AMNESTY INTERNATIONAL SLAMS UKRAINE FOR HUMAN RIGHTS RECORD. Amnesty International on 15 October said torture and illtreatment of detainees as well as curtailment of the freedom of expression persist in Ukraine 10 years after it declared independence. "Ukraine's real commitment to human rights must be questioned. When formal complaints have been lodged and investigations opened in cases of alleged torture or illtreatment by police officers, they have been slow, frequently lacking in thoroughness, and often inconclusive," Amnesty International said. "Press freedom has also been curtailed through overt forms of harassment and intimidation, whereby journalists have been physically attacked by unknown assailants, sometimes resulting in death.
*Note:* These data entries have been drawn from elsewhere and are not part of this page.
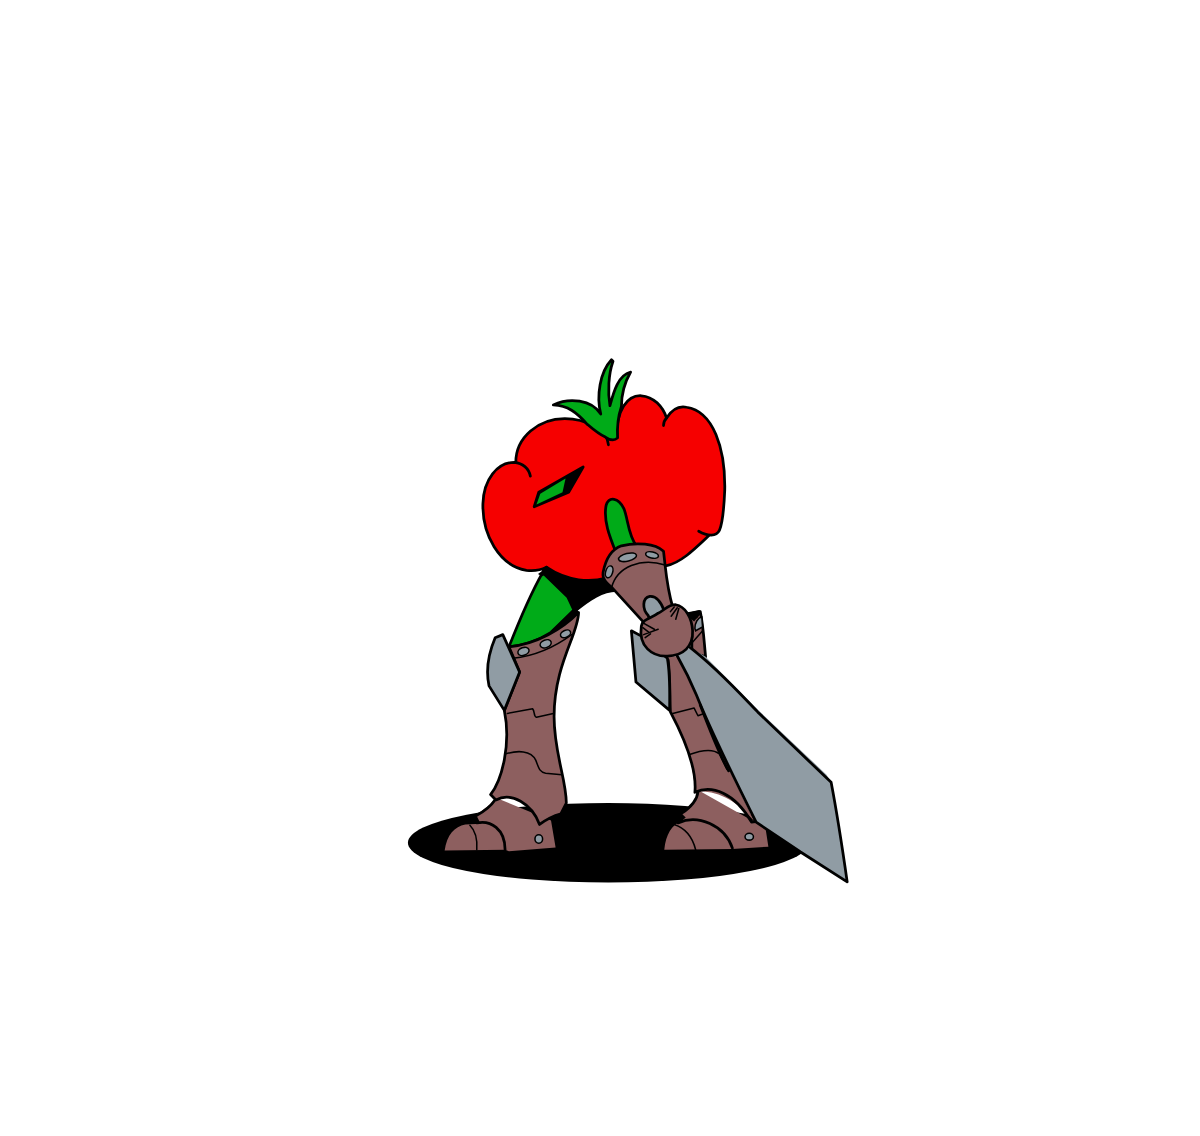
<!DOCTYPE html>
<html lang="en">
<head>
<meta charset="utf-8">
<title>Tomato Knight</title>
<style>
  :root {
    --paper: #ffffff;
    --ink: #000000;
    --tomato: #f60000;
    --stem: #00ab18;
    --leather: #8d5f5f;
    --steel: #909ca4;
  }
  html, body { margin: 0; padding: 0; background: var(--paper); overflow: hidden; }
  .canvas { display: block; width: 1200px; height: 1136px; background: var(--paper); }
  .outlined { stroke: var(--ink); stroke-width: 3.6; stroke-linejoin: round; stroke-linecap: round; }
  .line { fill: none; stroke: var(--ink); stroke-width: 3.6; stroke-linejoin: round; stroke-linecap: round; }
  .seam { fill: none; stroke: var(--ink); stroke-width: 2; stroke-linejoin: round; stroke-linecap: round; }
  .rivet { fill: var(--steel); stroke: var(--ink); stroke-width: 2; }
  .ink { fill: var(--ink); }
  .tomato { fill: var(--tomato); }
  .stem { fill: var(--stem); }
  .leather { fill: var(--leather); }
  .steel { fill: var(--steel); }
</style>
</head>
<body>
<svg class="canvas" viewBox="0 0 1568 1484" preserveAspectRatio="none" role="img" aria-label="A tomato knight in leather boots, leaning on a broad sword">

  <g id="ground-shadow">
    <ellipse class="ink" cx="795" cy="1101" rx="262" ry="52"/>
  </g>

  <g id="far-leg">
    <path class="ink" d="M896 801 L915 797 L917 812 L902 842 Z"/>
    <path class="leather outlined" d="M904 840 L900 802 L910 806 L915 799 C919 818 920 838 922 858 L904 852 Z"/>
    <path class="ink" d="M897 800 L914 797 L914 803 L907 812 L900 806 Z"/>
    <path class="rivet" d="M908 821 C908 813 912 807 917 806 L918 819 L909 824 Z"/>
    <path class="seam" d="M904 840 L919 823"/>
    <path class="leather" d="M868 1110 C870 1090 878 1077 890 1073 L896 1068 L890 1062 C904 1053 911 1044 912 1032 L985 1073 L1000 1080 L1004 1106 L957 1109 Z"/>
    <path class="leather" d="M871 858 L888 857 L955 1010 L986 1073 C962 1046 940 1032 908 1034 C906 996 896 968 876 930 Z"/>
    <path class="line" d="M873 862 C876 885 875 910 876 930 C894 964 911 1003 908 1035 C930 1025 960 1035 982 1074 L990 1073"/>
    <path class="line" d="M912 1034 C911 1045 902 1055 890 1063"/>
    <path class="line" d="M886 1075 C912 1063 947 1078 957 1108"/>
    <path class="seam" d="M881 1077 C896 1082 905 1094 909 1110"/>
    <path class="seam" d="M879 932 L907 925 L912 935 L920 932"/>
    <path class="seam" d="M900 986 C916 980 932 978 940 985 L950 1005"/>
    <ellipse class="rivet" cx="979" cy="1093" rx="5.5" ry="4.5"/>
    <path class="steel outlined" d="M825 824 L840 832 L872 860 C876 882 875 904 875 928 L831 891 Z"/>
  </g>

  <g id="hips">
    <path class="ink" d="M705 740 L800 752 L806 773 C788 773 772 784 752 800 L722 826 L735 790 Z"/>
  </g>

  <g id="near-leg">
    <path class="stem outlined" d="M709 748 C692 778 678 812 665 845 C685 843 703 837 720 826 L750 797 L742 780 Z"/>
    <path class="ink" d="M718 827 L752 793 L757 801 L740 816 Z"/>
    <g id="near-boot">
      <path class="leather" d="M581 1111 C584 1090 594 1080 608 1077 L628 1076 L622 1064 C632 1058 642 1050 648 1042 L720 1072 L726 1107 L665 1112 L660 1110 Z"/>
      <path class="leather outlined" d="M665 845 C700 842 735 822 756 800 C756 828 724 868 724 936 C724 984 740 1018 740 1049 L733 1063 C722 1066 713 1071 705 1077 C695 1050 668 1034 648 1045 L641 1038 C656 1019 668 972 659 928 L679 878 Z"/>
      <path class="line" d="M646 1046 C640 1055 632 1060 623 1065"/>
      <path class="line" d="M623 1075 C641 1071 660 1083 660 1110"/>
      <path class="seam" d="M614 1078 C622 1086 624 1096 623 1110"/>
      <path class="seam" d="M670 860 C698 857 724 846 747 829"/>
      <path class="seam" d="M663 932 L696 926 C699 929 697 936 701 937 L723 932"/>
      <path class="seam" d="M660 985 C676 980 694 980 700 993 C704 1003 705 1009 713 1010 L734 1012"/>
      <ellipse class="rivet" cx="684" cy="851" rx="7.5" ry="5" transform="rotate(-20 684 851)"/>
      <ellipse class="rivet" cx="713" cy="841" rx="7.5" ry="5" transform="rotate(-20 713 841)"/>
      <ellipse class="rivet" cx="739" cy="828" rx="7" ry="4.5" transform="rotate(-25 739 828)"/>
      <ellipse class="rivet" cx="704" cy="1096" rx="5" ry="5.5"/>
    </g>
    <path class="steel outlined" d="M657 829 L647 833 C639 852 634 873 639 896 L659 928 L679 878 Z"/>
  </g>

  <g id="body">
    <path class="tomato" d="M674 604 C674 571 704 547 738 547 C751 547 766 551 778 559 L806 574 L808 545 C812 526 824 516 838 517 C854 518 866 531 871 546 C878 535 887 530 897 532 C932 537 948 586 947 640 C946 664 944 684 940 693 C937 699 932 700 926 700 C908 717 890 732 871 739 L800 754 C776 761 746 761 714 741 C706 745 697 746 688 745 C652 739 630 698 631 658 C632 626 650 604 674 604 Z"/>
    <path class="line" d="M714 741 C706 745 697 746 688 745 C652 739 630 698 631 658 C632 626 650 604 672 604 C683 605 691 612 693 622"/>
    <path class="line" d="M674 604 C674 571 704 547 738 547 C765 547 794 562 795 581"/>
    <path class="line" d="M806 571 C805 536 820 516 838 517 C854 518 866 531 871 546 C868 549 867 552 867 556"/>
    <path class="line" d="M871 546 C878 535 887 530 897 532 C932 537 948 586 947 640 C946 664 944 684 940 693 C936 701 925 701 913 694"/>
    <path class="line" d="M926 700 C908 717 890 735 871 739"/>
    <path class="line" d="M714 741 C742 760 772 761 792 755"/>
    <path class="ink" d="M703 750 L716 740 L719 747 L708 753 Z"/>
  </g>

  <g id="leaf-crown">
    <path class="stem outlined" d="M723 529 C744 519 773 522 785 541 C779 517 784 486 799 470 L801 472 C795 489 794 512 797 530 C802 511 808 490 824 486 C816 500 812 516 812 531 C808 543 806 556 807 572 C803 576 797 575 791 571 C782 567 774 560 767 554 C753 538 742 530 723 529 Z"/>
  </g>

  <g id="visor-eye">
    <path class="ink outlined" d="M698 662 L704 643 L762 610 L743 643 Z"/>
    <path class="stem" d="M701 659 L706 645 L739 625 L735 643 Z"/>
  </g>

  <g id="sword">
    <path class="steel" d="M885 857 L902 846 L922 858 L990 927 L1080 1012 L1086 1022 L1107 1152 L1046 1113 L988 1074 Z"/>
    <path class="line" d="M902 846 C938 874 965 904 990 930 L1086 1022 C1094 1064 1101 1110 1107 1152 L1046 1113 L988 1074 C960 1018 930 958 910 908 C902 889 894 873 885 857"/>
    <path class="line" d="M915 921 C926 950 939 984 952 1007"/>
  </g>

  <g id="sword-arm">
    <path class="stem outlined" d="M805 722 C797 702 788 680 792 660 C796 648 808 650 815 664 C821 678 820 698 832 714 Z"/>
    <path class="leather outlined" d="M788 748 C791 732 798 718 812 713 C832 708 856 710 867 720 L869 738 C871 756 874 776 879 793 L842 814 L800 768 C792 761 787 757 788 748 Z"/>
    <path class="seam" d="M799 768 C806 740 838 728 869 738"/>
    <ellipse class="rivet" cx="796" cy="747" rx="4.5" ry="8" transform="rotate(18 796 747)"/>
    <ellipse class="rivet" cx="820" cy="728" rx="12" ry="5" transform="rotate(-14 820 728)"/>
    <ellipse class="rivet" cx="852" cy="725" rx="8.5" ry="4" transform="rotate(12 852 725)"/>
    <path class="steel outlined" d="M847 804 C839 796 839 781 849 779 C858 778 864 787 868 798 L849 810 Z"/>
    <g id="fist">
      <path class="leather outlined" d="M838 818 C840 808 851 808 860 801 C869 797 872 790 883 790 C895 792 904 806 905 824 C906 844 893 857 872 857 C852 858 834 844 838 818 Z"/>
      <path class="seam" d="M876 799 L881 793 M877 805 L885 794 M883 809 L887 795 M839 813 L855 822 M840 820 L848 826 M841 829 L860 822 M843 833 L850 828"/>
    </g>
  </g>

</svg>
</body>
</html>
The circumstances surrounding many of these attacks remain unresolved and only occasionally have those responsible been brought to justice," the world's human rights watchdog said. JM
UN MISSION TO RECOMMEND INVESTMENTS IN CHORNOBYL ZONE. Kalman Mizsei, the head of a UN mission working on Chornobyl-related problems, told journalists in Kyiv on 15 October that the mission will recommend that the international community invest in the Chernobyl zone, adding that the site is clean enough for economic development, AP reported. Mizsei said the risk to investments in the Chornobyl area "has significantly decreased" and the radiation-contaminated zone has been reduced to a very small territory. The mission studied the problems of the 30-kilometer exclusion zone around Chornobyl in July-August and will report its final conclusions regarding its development potential to the UN General Assembly and donor countries later in October after visiting radiation-affected areas in Belarus and Russia. According to Mizsei, the world's assistance policy should be shifted from humanitarian aid to concrete economic rehabilitation projects around Chornobyl. JM